How the economy is affecting library services

A report from the 2009 ALA-APA Salary Survey

Each year, a set of timely questions are a feature of the ALA-APA Salary Survey: Librarian—Public and Academic.  In 2009, the responding staff was asked about the direction and percentage of impact the economy has had on library activities.  Of the 1,179 libraries (701 public and 478 academic) who responded to the salary survey overall, we thank the 459 (65.5 percent) public library and 164 (34.3 percent) academic library staff who took the time to answer this question and provide detail on the services and audiences.  When this article refers to staff, it means the director or human resources staff member who responded to the survey and supplied salary data for librarians on behalf of the institution.

Has the current economic downtown resulted in changes in library services?

Services are on the increase in public libraries, but on the decrease in academic libraries.  Interestingly, the percentages are almost equally reversed.  Fifty-seven percent of public libraries are increasing library services, and the same percentage of academic libraries are decreasing library services.

In public libraries, the audiences served by increased services are job seekers and the unemployed, Latinos, adults, pre-schoolers and youth, the homeless (“those without permanent addresses”) and seniors.  The services that are being added are assistance with online applications, computer classes, government assistance, and foreclosure workshops.  Students, graduate and distance education, were the focus for academic library increases in service.  They are also tuning in to the community or what one called “public taxpayers.”

The decrease in services cited most often by public libraries is adult programming.  Hours are being reduced and internet usage is being limited.  Cuts are being made to outreach to daycares, nursing homes and schools.  One library instituted a voluntary hiring freeze.  Academic libraries are primarily utilizing shorter hours to save on costs.

Has the current economic downturn resulted in changes in library services?

Public Academic
% of Libraries # of Libraries % of Libraries # of Libraries
Increase of library services 57.7% 265 29.3% 48
Decrease of library services 28.8% 132 57.9% 95
Library services increased to particular audiences 26.1% 120 14.6% 24
Library services decreased to particular audiences 5.9% 27 9.1% 15

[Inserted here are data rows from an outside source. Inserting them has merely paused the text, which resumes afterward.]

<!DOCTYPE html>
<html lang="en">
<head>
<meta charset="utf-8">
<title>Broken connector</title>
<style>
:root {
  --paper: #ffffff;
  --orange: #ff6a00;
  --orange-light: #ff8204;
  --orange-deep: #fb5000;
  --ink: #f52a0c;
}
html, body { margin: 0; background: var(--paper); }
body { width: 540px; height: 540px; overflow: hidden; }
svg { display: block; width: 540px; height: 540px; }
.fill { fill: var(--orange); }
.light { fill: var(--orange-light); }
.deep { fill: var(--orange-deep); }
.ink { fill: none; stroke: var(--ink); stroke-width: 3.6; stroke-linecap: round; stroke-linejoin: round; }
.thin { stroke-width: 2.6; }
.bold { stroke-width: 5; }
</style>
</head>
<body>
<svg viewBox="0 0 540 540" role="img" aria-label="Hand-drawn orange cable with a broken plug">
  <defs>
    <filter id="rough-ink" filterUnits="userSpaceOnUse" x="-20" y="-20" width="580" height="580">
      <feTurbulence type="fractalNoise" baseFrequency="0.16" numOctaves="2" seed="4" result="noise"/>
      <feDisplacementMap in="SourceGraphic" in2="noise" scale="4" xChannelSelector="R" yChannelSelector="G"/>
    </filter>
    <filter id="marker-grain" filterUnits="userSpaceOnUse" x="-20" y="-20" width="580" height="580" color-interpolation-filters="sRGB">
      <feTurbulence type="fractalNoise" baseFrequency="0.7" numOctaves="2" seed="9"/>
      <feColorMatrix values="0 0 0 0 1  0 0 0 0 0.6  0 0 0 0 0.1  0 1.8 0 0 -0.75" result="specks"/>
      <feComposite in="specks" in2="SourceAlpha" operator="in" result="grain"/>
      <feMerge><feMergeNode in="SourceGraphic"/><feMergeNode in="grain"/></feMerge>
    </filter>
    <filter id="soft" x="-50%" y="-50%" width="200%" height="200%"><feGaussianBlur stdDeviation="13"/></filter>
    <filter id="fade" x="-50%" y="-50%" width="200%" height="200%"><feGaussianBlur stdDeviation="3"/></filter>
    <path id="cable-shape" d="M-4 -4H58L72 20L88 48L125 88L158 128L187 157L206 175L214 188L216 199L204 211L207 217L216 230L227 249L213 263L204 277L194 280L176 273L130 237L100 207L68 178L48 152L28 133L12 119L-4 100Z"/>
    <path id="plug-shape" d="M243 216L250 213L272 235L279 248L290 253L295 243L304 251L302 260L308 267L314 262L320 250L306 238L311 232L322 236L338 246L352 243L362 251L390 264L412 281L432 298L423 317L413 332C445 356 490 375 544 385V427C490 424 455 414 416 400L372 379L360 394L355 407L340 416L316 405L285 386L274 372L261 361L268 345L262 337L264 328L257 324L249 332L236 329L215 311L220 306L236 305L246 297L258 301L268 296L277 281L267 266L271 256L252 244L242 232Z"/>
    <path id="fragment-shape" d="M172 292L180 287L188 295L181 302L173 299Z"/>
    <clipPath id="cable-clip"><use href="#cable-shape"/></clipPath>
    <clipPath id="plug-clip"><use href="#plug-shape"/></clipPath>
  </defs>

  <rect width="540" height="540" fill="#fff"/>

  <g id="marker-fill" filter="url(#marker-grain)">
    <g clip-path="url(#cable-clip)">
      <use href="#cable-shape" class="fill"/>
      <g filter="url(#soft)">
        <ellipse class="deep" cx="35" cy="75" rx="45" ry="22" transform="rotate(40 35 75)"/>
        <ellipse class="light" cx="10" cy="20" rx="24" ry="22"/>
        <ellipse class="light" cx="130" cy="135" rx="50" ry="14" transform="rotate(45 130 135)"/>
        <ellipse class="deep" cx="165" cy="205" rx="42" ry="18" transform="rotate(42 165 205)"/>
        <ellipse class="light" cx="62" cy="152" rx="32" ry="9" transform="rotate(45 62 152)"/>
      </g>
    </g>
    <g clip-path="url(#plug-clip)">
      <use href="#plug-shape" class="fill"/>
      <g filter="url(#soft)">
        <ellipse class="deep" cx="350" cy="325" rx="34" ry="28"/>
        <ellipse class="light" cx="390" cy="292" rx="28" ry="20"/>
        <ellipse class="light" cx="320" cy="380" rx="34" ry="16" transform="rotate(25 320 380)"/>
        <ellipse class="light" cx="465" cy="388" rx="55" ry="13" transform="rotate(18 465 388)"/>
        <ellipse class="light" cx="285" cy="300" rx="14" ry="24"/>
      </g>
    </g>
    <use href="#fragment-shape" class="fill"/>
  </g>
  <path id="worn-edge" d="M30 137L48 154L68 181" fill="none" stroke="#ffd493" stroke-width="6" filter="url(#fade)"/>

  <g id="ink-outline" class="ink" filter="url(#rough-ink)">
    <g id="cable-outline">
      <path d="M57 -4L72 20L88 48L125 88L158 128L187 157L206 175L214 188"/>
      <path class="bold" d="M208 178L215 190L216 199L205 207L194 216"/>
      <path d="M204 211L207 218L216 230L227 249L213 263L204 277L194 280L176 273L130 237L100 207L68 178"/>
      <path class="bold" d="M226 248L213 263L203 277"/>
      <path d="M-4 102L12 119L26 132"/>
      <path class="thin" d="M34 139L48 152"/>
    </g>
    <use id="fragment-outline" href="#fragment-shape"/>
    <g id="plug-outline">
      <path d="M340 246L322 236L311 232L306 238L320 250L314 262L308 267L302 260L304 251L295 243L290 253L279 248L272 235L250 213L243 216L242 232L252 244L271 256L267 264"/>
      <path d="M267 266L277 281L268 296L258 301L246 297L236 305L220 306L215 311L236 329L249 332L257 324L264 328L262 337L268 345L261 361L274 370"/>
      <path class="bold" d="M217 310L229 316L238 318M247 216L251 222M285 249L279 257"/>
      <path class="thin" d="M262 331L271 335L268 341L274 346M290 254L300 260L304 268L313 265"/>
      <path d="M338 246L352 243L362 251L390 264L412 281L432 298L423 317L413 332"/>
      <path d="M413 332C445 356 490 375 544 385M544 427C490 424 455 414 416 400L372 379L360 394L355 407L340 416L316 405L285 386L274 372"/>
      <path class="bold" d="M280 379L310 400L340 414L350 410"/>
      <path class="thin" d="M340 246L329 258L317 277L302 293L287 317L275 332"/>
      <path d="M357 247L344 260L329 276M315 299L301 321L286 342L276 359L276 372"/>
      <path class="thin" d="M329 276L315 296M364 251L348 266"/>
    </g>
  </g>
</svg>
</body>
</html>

The nation’s libraries are being forced to acknowledge and react to a lagging economy, yet they continue to shift and monitor their ability to serve their communities, increasing services to fulfill their missions even when resources are stretched tightly.